“Live by faith; again I say, always live by it. Always rejoice through faith in the Lord! It is neglecting this exercise that allows your own low moods and Satan to interrupt your happiness and spiritual cheerfulness and to hold you in the dumps and in gloominess.
What if you have a natural inclination to melancholy? Cannot faith correct nature? Does it not have power to clear the mind of all cares, fears and griefs? Can it not exhilarate the whole man? But what good is this faith if it is not used? It is like a soldier, with a sword at his side, not drawing his weapon when he is attacked. If a discouragement overtakes, cannot your faith say to your soul, ‘Why are you disturbed? Know and consider in whom you believe.’ Would not the master rebuke the winds and the storms and bring calm to your mind again? Do not most men have something they use to counteract their discouragements, like David with his harp? Some seek refreshment in company, or wine, or tobacco. They would not go far without a supply of these! But would not the least taste of faith be far better?
Should not the wise Christian rather take in the sweet air from the precious promises of God? Keep your faith, and it will keep your joy. It will keep it in an even, ever-flowing current, without ebb and flow, clouds or eclipses, turning ever upon the hinges of heavenly and solid joy. How can it be otherwise?

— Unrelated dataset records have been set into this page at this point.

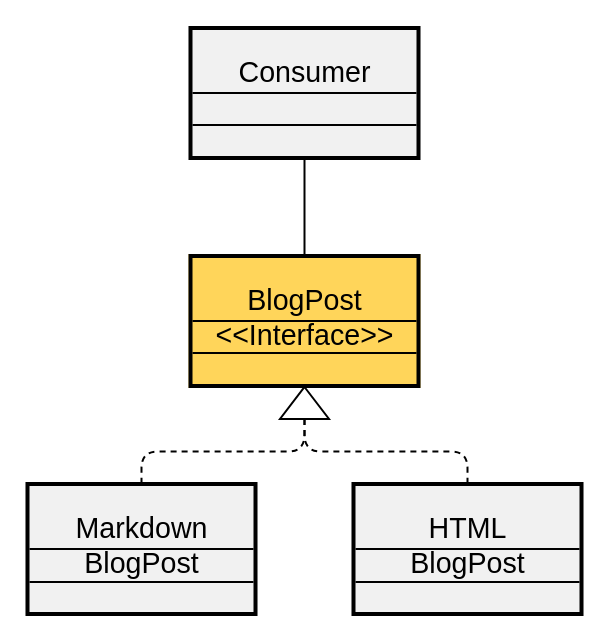
<!DOCTYPE html>
<html lang="en">
<head>
<meta charset="utf-8">
<title>BlogPost class diagram</title>
<style>
:root {
  --paper: #ffffff;
  --ink: #000000;
  --class-fill: #f1f1f1;
  --interface-fill: #ffd55a;
}
* { box-sizing: border-box; }
body { margin: 0; background: var(--paper); overflow: hidden; }
.diagram {
  position: relative;
  width: 609px;
  height: 640px;
  overflow: hidden;
  color: var(--ink);
  font: 28.6px/35px "Liberation Sans", Arial, sans-serif;
}
.connectors { position: absolute; inset: 0; fill: none; stroke: var(--ink); stroke-width: 2; }
.arrowhead { fill: var(--paper); }
.class-box {
  position: absolute;
  display: grid;
  grid-template-rows: 64px 32px 30px;
  width: 232px;
  height: 134px;
  border: 4px solid var(--ink);
  background: var(--class-fill);
  transform: translateX(-0.5px);
}
.interface { background: var(--interface-fill); }
.implementation { grid-template-rows: 64px 33px 29px; }
.consumer { left: 189px; top: 26px; }
.blog-post { left: 189px; top: 254px; }
.markdown { left: 26px; top: 482px; }
.html { left: 352px; top: 482px; }
.compartment { border-bottom: 2px solid var(--ink); }
.compartment:last-of-type { border-bottom: 0; }
.class-name {
  position: absolute;
  inset: 0;
  margin: 0;
  padding-top: 25px;
  font: inherit;
  text-align: center;
  white-space: nowrap;
}
</style>
</head>
<body>
<main class="diagram">
  <svg class="connectors" width="609" height="640" viewBox="0 0 609 640" aria-hidden="true">
    <path class="association" d="M304.5 158V256"/>
    <g class="realization" stroke-dasharray="6 5">
      <path d="M304.5 419V435Q304.5 451.5 288 451.5H158Q141.5 451.5 141.5 468V484"/>
      <path d="M304.5 419V435Q304.5 451.5 321 451.5H451Q467.5 451.5 467.5 468V484"/>
    </g>
    <polygon class="arrowhead" points="304.5,387 329,419 280,419"/>
  </svg>

  <section class="class-box consumer">
    <div class="compartment"></div>
    <div class="compartment"></div>
    <div class="compartment"></div>
    <h2 class="class-name">Consumer</h2>
  </section>

  <section class="class-box interface blog-post">
    <div class="compartment"></div>
    <div class="compartment"></div>
    <div class="compartment"></div>
    <h2 class="class-name">BlogPost<br>&lt;&lt;Interface&gt;&gt;</h2>
  </section>

  <section class="class-box implementation markdown">
    <div class="compartment"></div>
    <div class="compartment"></div>
    <div class="compartment"></div>
    <h2 class="class-name">Markdown<br>BlogPost</h2>
  </section>

  <section class="class-box implementation html">
    <div class="compartment"></div>
    <div class="compartment"></div>
    <div class="compartment"></div>
    <h2 class="class-name">HTML<br>BlogPost</h2>
  </section>
</main>
</body>
</html>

Do not Christians consider how unsuitable it is for them to go about drooping and hanging the head? Is it not becoming for the righteous to rejoice? What is a Christian but one who is joyful? Does not the kingdom of heaven consist in joy? Does not heaviness drive people away while joy draws and wins? Men wonder to see a rich man, who has all his heart’s desire, in a fit of heaviness. But I wonder a thousand times more to see one that has Christ as his friend, and God as his shepherd, and knows that all must work for the best, to be any time out of tune or out of sorts. For a Nabal to be as dead as a stone is no surprise to me, but if Nehemiah’s countenance is changed, there must be some extraordinary cause.
Can you be sad when you have all possible treasures laid up in heavenly places, where moth and rust and thieves may not come? Our treasures are out of the devil’s reach, and not only for a number of years, but for ever and ever!
O vain man! Show me your faith by your joy. If you say you have faith and live a life of sadness, I will not believe you. Use your faith, and have joy; increase your faith and increase your joy.
Faith and a Mature Christian
I must now draw you a little higher. It is a small thing for you to be cheerful at an ordinary level. Your joy should exceed the happiness of those in the world both in quantity and quality. If your joy is not sweeter, and higher, and more pure, more constant than that of a carnal man, you dishonour your faith and show you are young in the kingdom of heaven, which is joy unspeakable and full of glory in the Holy Spirit. Do you not have living water flowing out of your soul? Should you that have tasted of the grapes of Canaan, pine for the onions and garlic of Egypt? Do you need to stoop to the world’s puddle to drink when you have tasted faith’s sweet fruits?
Certainly God gives us ordinary and lawful delights in the world, the wine and oil, music, recreations, etc. These God allows us to enjoy for the sake of bodily health, but not to stuff ourselves with them. We enjoy them, but we can be happy without them. We do not live for them, but live by faith.
It is sad to see a Christian pursuing joy in coarse and earthly pleasures when he has more noble and angelical delights, second only in degree and manner of enjoyment to heaven itself. Our faith takes us to the third heaven. We roll and tumble our souls in beds of roses, that is, our meditations of justification, sanctification, and salvation through Christ. No day should pass without these enjoyments. Should not our soul have her due drinks, breakfasts, meals, snacks, and desserts, as well as our body? Cannot such meditations make pleasant work of our daily tasks? They would make time pass by like a boat with full wind and tide, needing no oars. They would make all of our days like holidays and celebrations.”
—Samuel Ward, Living Faith (Banner of Truth, 2008) pp. 25-30.